### DATA PROVIDED:
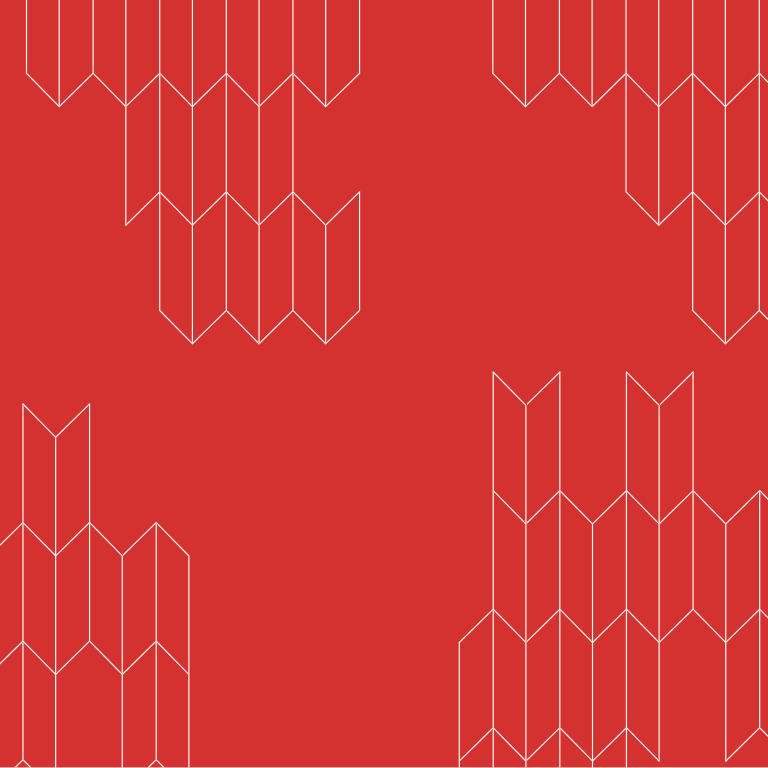
This pattern is drawn by a Shadertoy shader. Its source:

```glsl
// Clusters of folded paper strips: thin white outlines on flat red.
// Each cluster is a lattice of upright posts joined by zigzag chevron rows;
// every row draws only a span of columns, found by distance to segments.

const vec3 RED = vec3(0.833, 0.195, 0.188);
const vec3 WHITE = vec3(1.0, 0.97, 0.96);
const float HALF_LINE = 0.00078;   // half the stroke width
const float COLUMN = 0.04337;      // column spacing
const float ROW = 0.1544;          // chevron row spacing
const float FOLD = 0.0434;         // depth of each valley
const float LEAN = 0.0008;         // valleys sit slightly left of centre
const vec2 TOP_ORIGIN = vec2(0.0345, 0.9046);
const vec2 LEFT_ORIGIN = vec2(0.0299, 0.4740);
const vec2 RIGHT_ORIGIN = vec2(0.6422, 0.5156);

float segmentDistance(vec2 p, vec2 a, vec2 b) {
    vec2 pa = p - a, ba = b - a;
    return length(pa - ba * clamp(dot(pa, ba) / dot(ba, ba), 0.0, 1.0));
}

// Lattice point: even columns are peaks, odd columns are valleys
vec2 vertex(float column, float row) {
    float valley = mod(column, 2.0);
    return vec2(column * COLUMN - valley * LEAN, -row * ROW - valley * FOLD);
}

// Upright lines that hang from the row above down to this row
float posts(vec2 p, float row, float first, float last) {
    float c = clamp(floor(p.x / COLUMN + 0.5), first, last);
    return segmentDistance(p, vertex(c, row - 1.0), vertex(c, row));
}

// Chevron line through the vertices of one row
float zigzag(vec2 p, float row, float first, float last) {
    float c = clamp(floor(p.x / COLUMN), first, last - 1.0);
    return segmentDistance(p, vertex(c, row), vertex(c + 1.0, row));
}

float strips(vec2 p, float row, float first, float last) {
    return min(posts(p, row, first, last), zigzag(p, row, first, last));
}

// Two hanging banners along the top edge
float topCluster(vec2 p) {
    float d = min(strips(p, 0.0, 0.0, 10.0), strips(p, 0.0, 14.0, 24.0));
    d = min(d, min(posts(p, 1.0, 3.0, 8.0), zigzag(p, 1.0, 3.0, 10.0)));
    d = min(d, strips(p, 1.0, 18.0, 24.0));
    d = min(d, strips(p, 2.0, 4.0, 10.0));
    return min(d, strips(p, 2.0, 20.0, 24.0));
}

// Stepped tower at the lower left
float leftCluster(vec2 p) {
    float d = min(zigzag(p, 0.0, 0.0, 2.0), posts(p, 1.0, 0.0, 2.0));
    d = min(d, zigzag(p, 1.0, -1.0, 5.0));
    d = min(d, strips(p, 2.0, -1.0, 5.0));
    d = min(d, strips(p, 3.0, -1.0, 1.0));
    return min(d, strips(p, 3.0, 3.0, 5.0));
}

// Twin-crowned tower at the lower right
float rightCluster(vec2 p) {
    float d = 1.0;
    for (float crown = 0.0; crown < 8.0; crown += 4.0) {
        d = min(d, zigzag(p, 0.0, crown, crown + 2.0));
        d = min(d, posts(p, 1.0, crown, crown + 2.0));
    }
    d = min(d, zigzag(p, 1.0, 0.0, 10.0));
    d = min(d, min(posts(p, 2.0, 0.0, 10.0), zigzag(p, 2.0, -1.0, 10.0)));
    d = min(d, strips(p, 3.0, -1.0, 5.0));
    d = min(d, strips(p, 3.0, 7.0, 10.0));
    return min(d, posts(p, 4.0, -1.0, 4.0));
}

void mainImage(out vec4 fragColor, in vec2 fragCoord) {
    vec2 p = fragCoord / iResolution.xy;
    float pixel = 1.0 / min(iResolution.x, iResolution.y);

    float d = topCluster(p - TOP_ORIGIN);
    d = min(d, leftCluster(p - LEFT_ORIGIN));
    d = min(d, rightCluster(p - RIGHT_ORIGIN));
    d = min(d, p.y);   // pale rule on the bottom edge

    // Smooth coverage of the stroke
    float ink = clamp(0.5 + (HALF_LINE - d) / pixel, 0.0, 1.0);
    fragColor = vec4(mix(RED, WHITE, ink), 1.0);
}
```
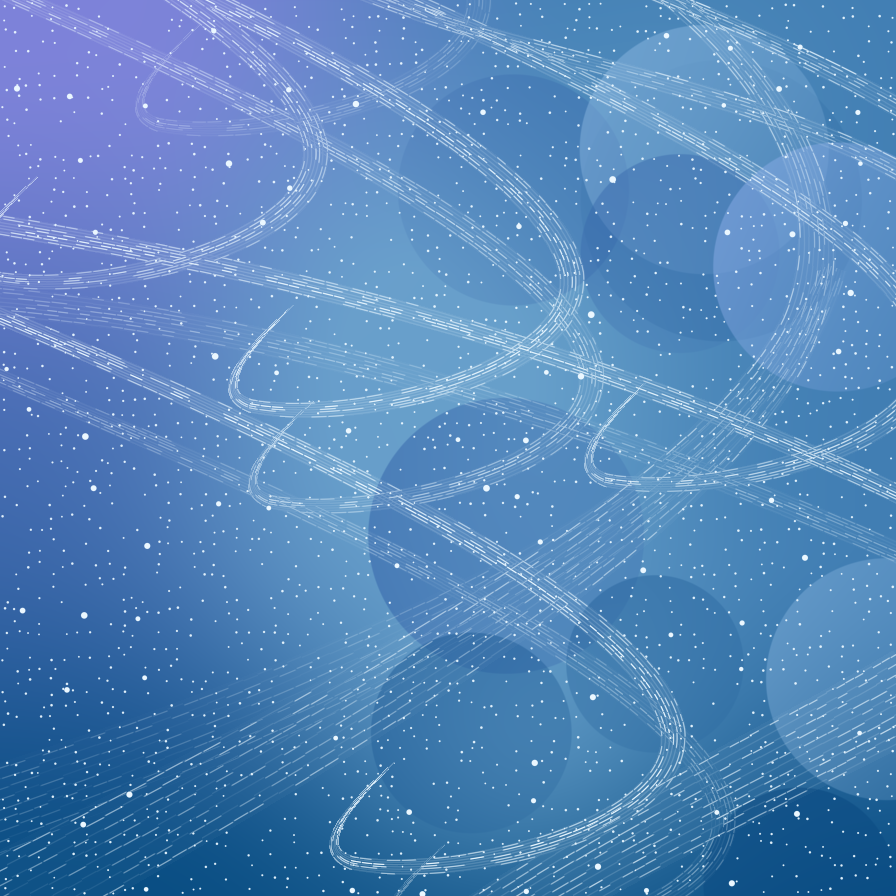
A Shadertoy shader for this background:

```glsl
float hash(vec2 p) {
    p = fract(p * vec2(0.1031, 0.1137));
    p += dot(p, p.yx + 33.33);
    return fract((p.x + p.y) * p.x * 17.0);
}

float glow(vec2 p, vec2 centre, float radius) {
    vec2 d = (p - centre) / radius;
    return exp(-dot(d, d));
}

vec3 backdrop(vec2 p) {
    vec3 teal = vec3(0.03, 0.30, 0.51);
    vec3 left = mix(teal, vec3(0.25, 0.41, 0.68), smoothstep(-0.02, 0.48, p.y));
    left = mix(left, vec3(0.49, 0.51, 0.85), smoothstep(0.4, 0.95, p.y));
    vec3 right = mix(teal, vec3(0.25, 0.49, 0.70), smoothstep(-0.05, 0.40, p.y));
    vec3 colour = mix(left, right, smoothstep(0.15, 0.68, p.x));
    float light = 0.65 * glow(p, vec2(0.43, 0.69), 0.22)
                + 0.65 * glow(p, vec2(0.58, 0.22), 0.23)
                + 0.42 * glow(p, vec2(0.62, 0.56), 0.20)
                + 0.45 * glow(p, vec2(0.36, 0.43), 0.20)
                + 0.25 * glow(p, vec2(0.76, 0.87), 0.20);
    return mix(colour, vec3(0.43, 0.65, 0.81), min(light, 0.85));
}

// Translucent disc, strongest on the side that "lit" points to
void disc(inout vec3 colour, vec2 p, vec2 centre, float radius, vec3 tint, float alpha, vec2 lit) {
    vec2 d = (p - centre) / radius;
    float pixel = 1.0 / (iResolution.y * radius);
    float cover = smoothstep(pixel, -pixel, length(d) - 1.0);
    float shade = mix(0.3, 1.0, clamp(0.5 + 0.5 * dot(d, lit), 0.0, 1.0));
    colour = mix(colour, tint, cover * alpha * shade);
}

// Bundle of dashed strands that follows a cubic Bezier curve
float band(vec2 p, vec2 a, vec2 b, vec2 c, vec2 d, float startWidth, float endWidth, float strands) {
    vec2 k1 = 3.0 * (b - a), k2 = 3.0 * (a - 2.0 * b + c), k3 = d - a + 3.0 * (b - c);
    float t = 0.0, nearest = 1e5;
    for (int i = 0; i <= 12; i++) {
        float s = float(i) / 12.0;
        vec2 gap = a + s * (k1 + s * (k2 + s * k3)) - p;
        float dist = dot(gap, gap);
        if (dist < nearest) { nearest = dist; t = s; }
    }
    if (nearest > 0.04) return 0.0;
    vec2 offset, slope;
    for (int i = 0; i < 5; i++) {
        offset = p - (a + t * (k1 + t * (k2 + t * k3)));
        slope = k1 + t * (2.0 * k2 + t * 3.0 * k3);
        t = clamp(t + dot(offset, slope) / dot(slope, slope), 0.0, 1.0);
    }
    offset = p - (a + t * (k1 + t * (k2 + t * k3)));
    slope = normalize(k1 + t * (2.0 * k2 + t * 3.0 * k3));
    float width = mix(startWidth, endWidth, t);
    float across = (slope.x * offset.y - slope.y * offset.x) / width;
    if (abs(across) > 1.0 || abs(dot(offset, slope)) > 0.002) return 0.0;

    float lane = (across * 0.5 + 0.5) * strands;
    float row = floor(lane);
    float rowHash = hash(vec2(row + 2.0, strands + 3.0));
    float along = t * length(d - a) * mix(35.0, 75.0, rowHash) + 9.0 * rowHash;
    float piece = hash(vec2(row + 7.0, floor(along) + 11.0));
    float dist = abs(fract(lane) - 0.35 - 0.3 * piece) * 2.0 * width / strands;
    float line = 1.0 - smoothstep(0.0, 1.3 / iResolution.y, dist);
    float f = fract(along);
    float dash = step(0.48, piece) * smoothstep(0.0, 0.1, f) * smoothstep(1.0, 0.9, f);
    float rowStrength = 0.6 + 0.4 * fract(rowHash * 7.0);
    return line * mix(0.22, 1.0, dash) * rowStrength + 0.05;
}

// Sweep that turns back on itself and ends in a thin hook
float hairpin(vec2 p) {
    vec2 turn = vec2(0.638, 0.694), hook = vec2(0.280, 0.547);
    float ink = band(p, vec2(-0.234, 1.208), vec2(0.078, 1.078), vec2(0.612, 0.857), turn, 0.009, 0.015, 7.0);
    ink = max(ink, band(p, turn, vec2(0.651, 0.583), vec2(0.391, 0.525), hook, 0.015, 0.008, 7.0));
    return max(ink, band(p, hook, vec2(0.241, 0.560), vec2(0.260, 0.596), vec2(0.326, 0.658), 0.008, 0.001, 7.0));
}

// One jittered dot in some of the cells
float stars(vec2 p, float cells, float density, float radius) {
    vec2 id = floor(p * cells);
    vec2 centre = (id + 0.2 + 0.6 * vec2(hash(id + 5.0), hash(id + 47.0))) / cells;
    float size = radius * mix(0.7, 1.1, hash(id + 91.0));
    float pixel = 0.7 / iResolution.y;
    return step(hash(id + 19.0), density) * smoothstep(pixel, -pixel, length(p - centre) - size);
}

void mainImage(out vec4 fragColor, in vec2 fragCoord) {
    vec2 p = fragCoord / iResolution.xy;
    vec3 colour = backdrop(p);

    // Discs
    vec3 deep = vec3(0.12, 0.36, 0.59), indigo = vec3(0.21, 0.40, 0.67), pale = vec3(0.56, 0.73, 0.89);
    disc(colour, p, vec2(0.573, 0.788), 0.129, indigo, 0.42, vec2(0.7, 0.3));
    disc(colour, p, vec2(0.805, 0.776), 0.157, deep, 0.25, vec2(0.6, -0.6));
    disc(colour, p, vec2(0.786, 0.833), 0.139, pale, 0.50, vec2(-0.6, 0.6));
    disc(colour, p, vec2(0.759, 0.717), 0.111, indigo, 0.48, vec2(-0.4, 0.8));
    disc(colour, p, vec2(0.935, 0.702), 0.139, vec3(0.53, 0.67, 0.90), 0.55, vec2(-0.8, 0.5));
    disc(colour, p, vec2(0.565, 0.402), 0.154, indigo, 0.62, vec2(-0.8, 0.0));
    disc(colour, p, vec2(0.526, 0.182), 0.112, deep, 0.60, vec2(-0.4, 0.8));
    disc(colour, p, vec2(0.731, 0.259), 0.099, deep, 0.45, vec2(-0.4, 0.7));
    disc(colour, p, vec2(0.990, 0.242), 0.135, pale, 0.42, vec2(-0.8, 0.3));
    disc(colour, p, vec2(0.892, 0.014), 0.107, vec3(0.04, 0.29, 0.51), 0.70, vec2(-0.2, 0.8));

    // Repeated hairpins: shift and strength
    vec3 sweeps[7] = vec3[7](
        vec3(0.0, 0.0, 0.9), vec3(0.113, -0.510, 0.95), vec3(-0.286, 0.143, 0.75),
        vec3(0.397, -0.083, 0.8), vec3(0.022, -0.107, 0.65), vec3(-0.104, 0.314, 0.3),
        vec3(0.169, -0.602, 0.4));
    float ink = 0.0;
    for (int i = 0; i < 7; i++) ink = max(ink, sweeps[i].z * hairpin(p - sweeps[i].xy));

    // Long streams
    ink = max(ink, 0.9 * band(p, vec2(-0.02, 0.752), vec2(0.30, 0.70), vec2(0.65, 0.62), vec2(1.02, 0.44), 0.012, 0.011, 7.0));
    ink = max(ink, 0.4 * band(p, vec2(-0.02, 0.665), vec2(0.30, 0.64), vec2(0.65, 0.54), vec2(1.02, 0.375), 0.017, 0.012, 7.0));
    ink = max(ink, 0.65 * band(p, vec2(0.40, 1.01), vec2(0.60, 0.93), vec2(0.85, 0.90), vec2(1.02, 0.80), 0.009, 0.012, 6.0));
    ink = max(ink, 0.8 * band(p, vec2(0.70, 1.02), vec2(0.80, 0.98), vec2(0.92, 0.93), vec2(1.02, 0.87), 0.009, 0.012, 6.0));

    // Fanning ribbons
    vec2 bend = vec2(0.895, 0.64);
    ink = max(ink, 0.55 * band(p, vec2(0.74, 1.01), vec2(0.86, 0.92), vec2(0.95, 0.78), bend, 0.012, 0.024, 8.0));
    ink = max(ink, 0.55 * band(p, bend, vec2(0.82, 0.45), vec2(0.40, 0.20), vec2(-0.02, -0.02), 0.024, 0.055, 8.0));
    ink = max(ink, 0.22 * band(p, vec2(0.93, 0.70), vec2(0.85, 0.45), vec2(0.45, 0.25), vec2(-0.02, 0.09), 0.015, 0.05, 9.0));
    ink = max(ink, 0.7 * band(p, vec2(1.02, 0.23), vec2(0.88, 0.15), vec2(0.72, 0.08), vec2(0.52, -0.05), 0.05, 0.04, 10.0));

    // Fine dust and larger stars
    ink = max(ink, 0.95 * stars(p, 77.0, 0.46, 0.0013));
    ink = max(ink, stars(p + 0.37, 14.0, 0.35, 0.0034));
    fragColor = vec4(mix(colour, vec3(0.92, 0.97, 1.0), clamp(ink, 0.0, 1.0)), 1.0);
}
```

### WHAT IS BEING ASKED:
State the number of lines in these entries where the word "lane" occurs, without any other words.

### TASK RESULT:
3